Extracted data entries:
......
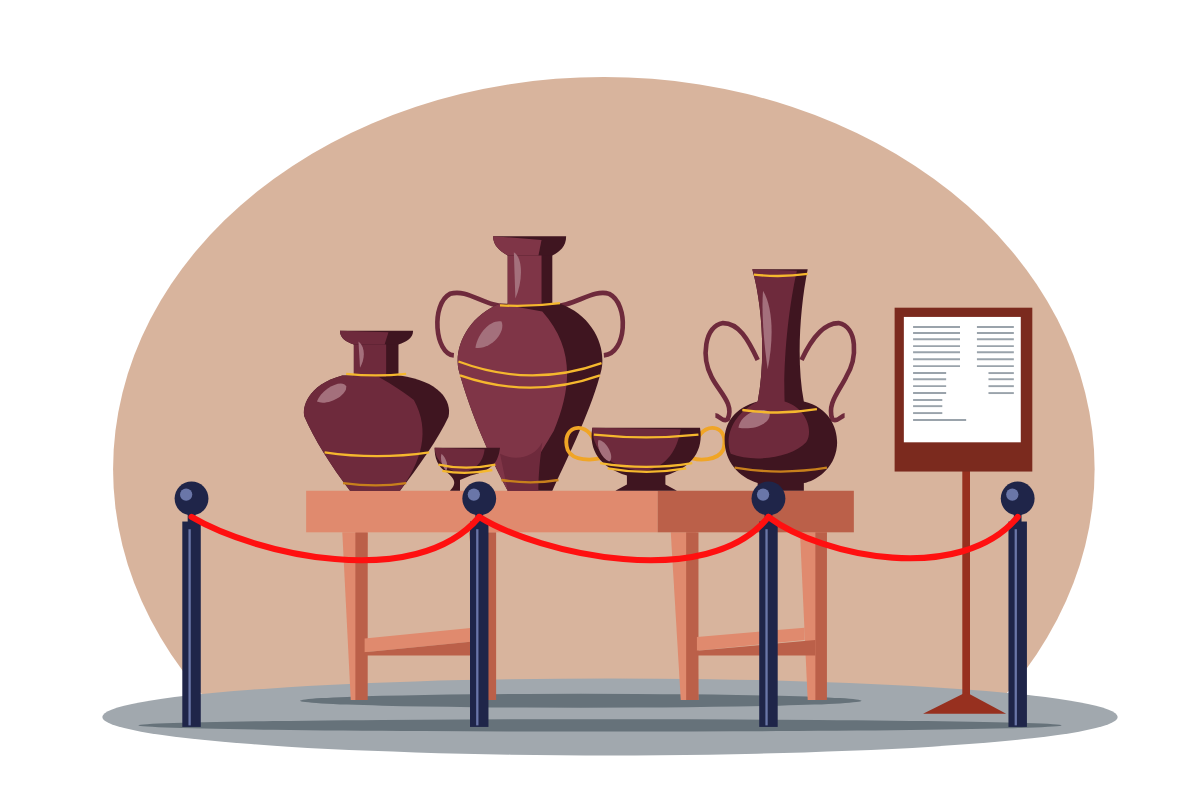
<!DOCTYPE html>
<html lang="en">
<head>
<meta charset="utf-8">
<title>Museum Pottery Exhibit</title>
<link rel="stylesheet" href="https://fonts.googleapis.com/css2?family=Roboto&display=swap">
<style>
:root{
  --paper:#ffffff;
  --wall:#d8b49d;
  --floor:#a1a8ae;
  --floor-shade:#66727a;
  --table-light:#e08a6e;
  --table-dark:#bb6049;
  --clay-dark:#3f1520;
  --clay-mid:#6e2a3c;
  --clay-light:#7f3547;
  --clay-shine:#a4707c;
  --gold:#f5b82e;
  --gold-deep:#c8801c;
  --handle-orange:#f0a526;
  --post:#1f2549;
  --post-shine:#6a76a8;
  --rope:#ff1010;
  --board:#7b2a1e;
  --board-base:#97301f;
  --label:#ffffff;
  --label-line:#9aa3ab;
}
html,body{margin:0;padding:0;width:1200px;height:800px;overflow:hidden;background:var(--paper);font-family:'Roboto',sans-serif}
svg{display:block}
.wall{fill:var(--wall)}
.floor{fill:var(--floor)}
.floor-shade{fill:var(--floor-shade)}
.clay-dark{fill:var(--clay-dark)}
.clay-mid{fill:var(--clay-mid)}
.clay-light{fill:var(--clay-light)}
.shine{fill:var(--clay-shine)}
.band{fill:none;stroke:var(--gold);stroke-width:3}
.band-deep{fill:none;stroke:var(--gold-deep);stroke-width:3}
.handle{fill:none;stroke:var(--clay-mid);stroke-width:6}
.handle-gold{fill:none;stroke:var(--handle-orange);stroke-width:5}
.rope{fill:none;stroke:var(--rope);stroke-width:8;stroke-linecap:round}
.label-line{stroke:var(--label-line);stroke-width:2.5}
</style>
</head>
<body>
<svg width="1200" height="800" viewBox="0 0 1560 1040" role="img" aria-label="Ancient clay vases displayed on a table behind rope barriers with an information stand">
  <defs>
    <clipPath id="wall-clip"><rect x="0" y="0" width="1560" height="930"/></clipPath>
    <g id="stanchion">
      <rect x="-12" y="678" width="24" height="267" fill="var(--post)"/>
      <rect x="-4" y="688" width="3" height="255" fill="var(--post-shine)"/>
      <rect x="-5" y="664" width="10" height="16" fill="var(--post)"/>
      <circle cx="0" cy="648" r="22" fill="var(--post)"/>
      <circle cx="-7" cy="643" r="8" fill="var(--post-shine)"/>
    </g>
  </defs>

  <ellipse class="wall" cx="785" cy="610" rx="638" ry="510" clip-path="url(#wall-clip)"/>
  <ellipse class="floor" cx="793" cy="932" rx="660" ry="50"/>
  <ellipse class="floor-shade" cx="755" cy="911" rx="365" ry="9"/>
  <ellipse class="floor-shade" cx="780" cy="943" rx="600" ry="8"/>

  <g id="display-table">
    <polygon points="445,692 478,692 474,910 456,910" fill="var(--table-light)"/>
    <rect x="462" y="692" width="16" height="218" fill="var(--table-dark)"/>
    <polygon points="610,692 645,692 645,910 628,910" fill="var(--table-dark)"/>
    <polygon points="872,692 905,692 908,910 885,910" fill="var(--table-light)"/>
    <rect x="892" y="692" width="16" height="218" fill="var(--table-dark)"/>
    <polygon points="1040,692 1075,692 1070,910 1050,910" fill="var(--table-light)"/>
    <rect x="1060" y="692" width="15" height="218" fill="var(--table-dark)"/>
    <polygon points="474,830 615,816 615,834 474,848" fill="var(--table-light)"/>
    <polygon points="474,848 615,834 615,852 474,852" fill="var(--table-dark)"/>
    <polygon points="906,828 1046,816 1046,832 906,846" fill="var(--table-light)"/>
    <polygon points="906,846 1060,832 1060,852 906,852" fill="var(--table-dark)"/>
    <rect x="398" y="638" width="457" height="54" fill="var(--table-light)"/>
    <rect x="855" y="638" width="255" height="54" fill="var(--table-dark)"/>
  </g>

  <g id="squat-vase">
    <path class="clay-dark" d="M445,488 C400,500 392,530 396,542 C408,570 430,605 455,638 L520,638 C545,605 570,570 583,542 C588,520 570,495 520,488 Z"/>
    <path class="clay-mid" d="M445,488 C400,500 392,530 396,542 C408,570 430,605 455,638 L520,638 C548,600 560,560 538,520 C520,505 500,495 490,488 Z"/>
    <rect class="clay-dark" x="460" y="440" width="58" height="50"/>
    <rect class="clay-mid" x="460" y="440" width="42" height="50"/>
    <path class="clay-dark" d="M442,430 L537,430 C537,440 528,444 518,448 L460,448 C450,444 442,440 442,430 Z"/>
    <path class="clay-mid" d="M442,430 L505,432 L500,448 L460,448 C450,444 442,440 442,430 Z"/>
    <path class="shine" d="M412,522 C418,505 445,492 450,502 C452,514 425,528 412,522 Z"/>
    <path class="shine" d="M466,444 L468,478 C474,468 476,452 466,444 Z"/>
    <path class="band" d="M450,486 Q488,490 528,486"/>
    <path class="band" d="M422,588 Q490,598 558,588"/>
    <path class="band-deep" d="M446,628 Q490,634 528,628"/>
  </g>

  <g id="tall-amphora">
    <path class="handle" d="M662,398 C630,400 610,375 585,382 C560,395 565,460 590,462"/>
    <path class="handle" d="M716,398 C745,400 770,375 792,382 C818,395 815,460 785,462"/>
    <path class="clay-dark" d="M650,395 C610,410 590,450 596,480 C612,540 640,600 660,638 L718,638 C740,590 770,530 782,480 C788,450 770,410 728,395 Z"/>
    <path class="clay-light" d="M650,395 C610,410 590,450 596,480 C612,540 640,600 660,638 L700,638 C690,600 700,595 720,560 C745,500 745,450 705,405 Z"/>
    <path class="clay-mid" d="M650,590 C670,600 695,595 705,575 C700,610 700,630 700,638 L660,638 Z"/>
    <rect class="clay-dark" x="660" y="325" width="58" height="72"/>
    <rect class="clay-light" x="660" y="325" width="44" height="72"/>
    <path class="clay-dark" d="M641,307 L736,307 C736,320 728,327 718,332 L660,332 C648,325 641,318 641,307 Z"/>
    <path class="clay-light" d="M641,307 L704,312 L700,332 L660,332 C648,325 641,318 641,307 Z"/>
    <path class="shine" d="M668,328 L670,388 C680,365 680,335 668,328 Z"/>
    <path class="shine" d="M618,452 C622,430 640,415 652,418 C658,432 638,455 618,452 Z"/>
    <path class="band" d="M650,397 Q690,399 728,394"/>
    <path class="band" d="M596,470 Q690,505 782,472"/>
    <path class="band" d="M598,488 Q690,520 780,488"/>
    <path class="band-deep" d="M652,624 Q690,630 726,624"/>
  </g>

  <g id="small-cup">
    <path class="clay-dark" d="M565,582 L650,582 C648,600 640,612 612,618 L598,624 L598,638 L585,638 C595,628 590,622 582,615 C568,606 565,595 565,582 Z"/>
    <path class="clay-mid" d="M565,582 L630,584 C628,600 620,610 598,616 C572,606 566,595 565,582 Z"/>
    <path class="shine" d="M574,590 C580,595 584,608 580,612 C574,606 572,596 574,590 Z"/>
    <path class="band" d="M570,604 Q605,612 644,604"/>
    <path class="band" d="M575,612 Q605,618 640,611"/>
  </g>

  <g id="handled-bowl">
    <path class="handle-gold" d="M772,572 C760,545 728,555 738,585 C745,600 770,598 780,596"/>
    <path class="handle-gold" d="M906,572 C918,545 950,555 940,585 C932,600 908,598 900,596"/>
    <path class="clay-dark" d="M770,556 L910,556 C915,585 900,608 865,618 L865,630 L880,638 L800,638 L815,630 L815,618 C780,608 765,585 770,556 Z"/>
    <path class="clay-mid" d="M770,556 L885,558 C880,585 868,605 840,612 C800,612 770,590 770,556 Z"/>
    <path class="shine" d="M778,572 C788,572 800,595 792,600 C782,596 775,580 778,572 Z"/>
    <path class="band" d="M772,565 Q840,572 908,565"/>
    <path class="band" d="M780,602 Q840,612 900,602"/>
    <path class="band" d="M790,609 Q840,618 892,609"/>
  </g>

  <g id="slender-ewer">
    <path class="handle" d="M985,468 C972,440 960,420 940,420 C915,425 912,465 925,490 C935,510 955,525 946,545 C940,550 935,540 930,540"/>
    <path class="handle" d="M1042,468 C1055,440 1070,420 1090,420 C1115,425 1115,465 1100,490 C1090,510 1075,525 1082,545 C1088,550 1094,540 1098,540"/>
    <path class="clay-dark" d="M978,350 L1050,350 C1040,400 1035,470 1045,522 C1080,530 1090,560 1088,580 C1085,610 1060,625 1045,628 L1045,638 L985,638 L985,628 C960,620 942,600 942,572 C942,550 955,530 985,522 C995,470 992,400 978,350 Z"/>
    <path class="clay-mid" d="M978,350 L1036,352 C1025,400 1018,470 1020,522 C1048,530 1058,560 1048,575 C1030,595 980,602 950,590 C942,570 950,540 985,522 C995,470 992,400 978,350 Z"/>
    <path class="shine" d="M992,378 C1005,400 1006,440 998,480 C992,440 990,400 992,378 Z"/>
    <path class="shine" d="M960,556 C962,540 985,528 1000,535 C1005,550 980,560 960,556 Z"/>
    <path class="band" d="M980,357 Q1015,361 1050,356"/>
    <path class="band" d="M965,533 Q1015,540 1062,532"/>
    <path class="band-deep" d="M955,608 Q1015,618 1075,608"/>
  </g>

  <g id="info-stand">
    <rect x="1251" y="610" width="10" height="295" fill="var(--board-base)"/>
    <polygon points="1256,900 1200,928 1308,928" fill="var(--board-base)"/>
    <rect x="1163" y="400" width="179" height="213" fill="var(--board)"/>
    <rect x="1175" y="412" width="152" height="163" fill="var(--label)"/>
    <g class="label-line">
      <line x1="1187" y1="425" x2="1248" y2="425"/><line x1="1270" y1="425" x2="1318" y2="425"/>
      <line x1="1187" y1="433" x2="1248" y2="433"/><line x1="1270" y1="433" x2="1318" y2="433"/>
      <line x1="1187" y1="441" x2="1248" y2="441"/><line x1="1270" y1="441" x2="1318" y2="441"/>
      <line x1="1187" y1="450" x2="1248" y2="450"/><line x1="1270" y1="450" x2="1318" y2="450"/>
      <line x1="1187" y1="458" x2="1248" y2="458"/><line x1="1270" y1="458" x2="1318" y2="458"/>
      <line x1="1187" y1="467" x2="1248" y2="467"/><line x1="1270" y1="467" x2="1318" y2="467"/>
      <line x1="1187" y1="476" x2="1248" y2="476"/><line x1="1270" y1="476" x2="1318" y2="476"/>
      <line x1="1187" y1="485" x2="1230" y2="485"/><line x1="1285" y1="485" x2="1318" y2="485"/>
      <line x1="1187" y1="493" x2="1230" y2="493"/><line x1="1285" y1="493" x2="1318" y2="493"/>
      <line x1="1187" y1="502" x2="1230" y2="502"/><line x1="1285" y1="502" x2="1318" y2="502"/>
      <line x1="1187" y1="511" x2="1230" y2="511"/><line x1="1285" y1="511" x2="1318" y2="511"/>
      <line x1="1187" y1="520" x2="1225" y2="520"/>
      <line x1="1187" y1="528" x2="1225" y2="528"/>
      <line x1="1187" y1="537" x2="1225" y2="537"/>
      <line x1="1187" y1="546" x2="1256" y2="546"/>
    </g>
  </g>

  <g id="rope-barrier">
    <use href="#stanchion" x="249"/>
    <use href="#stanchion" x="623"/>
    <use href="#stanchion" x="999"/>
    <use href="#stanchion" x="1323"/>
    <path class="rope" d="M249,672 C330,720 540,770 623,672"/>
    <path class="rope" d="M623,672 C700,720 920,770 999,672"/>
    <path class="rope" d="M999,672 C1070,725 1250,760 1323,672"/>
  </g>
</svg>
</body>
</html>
......
» WORK TASK
Set down word for word the lines from the opening of the entries above through the line that contains "--rope:#ff1010;", and omit every picture.

» TASK SOLUTION
<!DOCTYPE html>
<html lang="en">
<head>
<meta charset="utf-8">
<title>Museum Pottery Exhibit</title>
<link rel="stylesheet" href="https://fonts.googleapis.com/css2?family=Roboto&display=swap">
<style>
:root{
  --paper:#ffffff;
  --wall:#d8b49d;
  --floor:#a1a8ae;
  --floor-shade:#66727a;
  --table-light:#e08a6e;
  --table-dark:#bb6049;
  --clay-dark:#3f1520;
  --clay-mid:#6e2a3c;
  --clay-light:#7f3547;
  --clay-shine:#a4707c;
  --gold:#f5b82e;
  --gold-deep:#c8801c;
  --handle-orange:#f0a526;
  --post:#1f2549;
  --post-shine:#6a76a8;
  --rope:#ff1010;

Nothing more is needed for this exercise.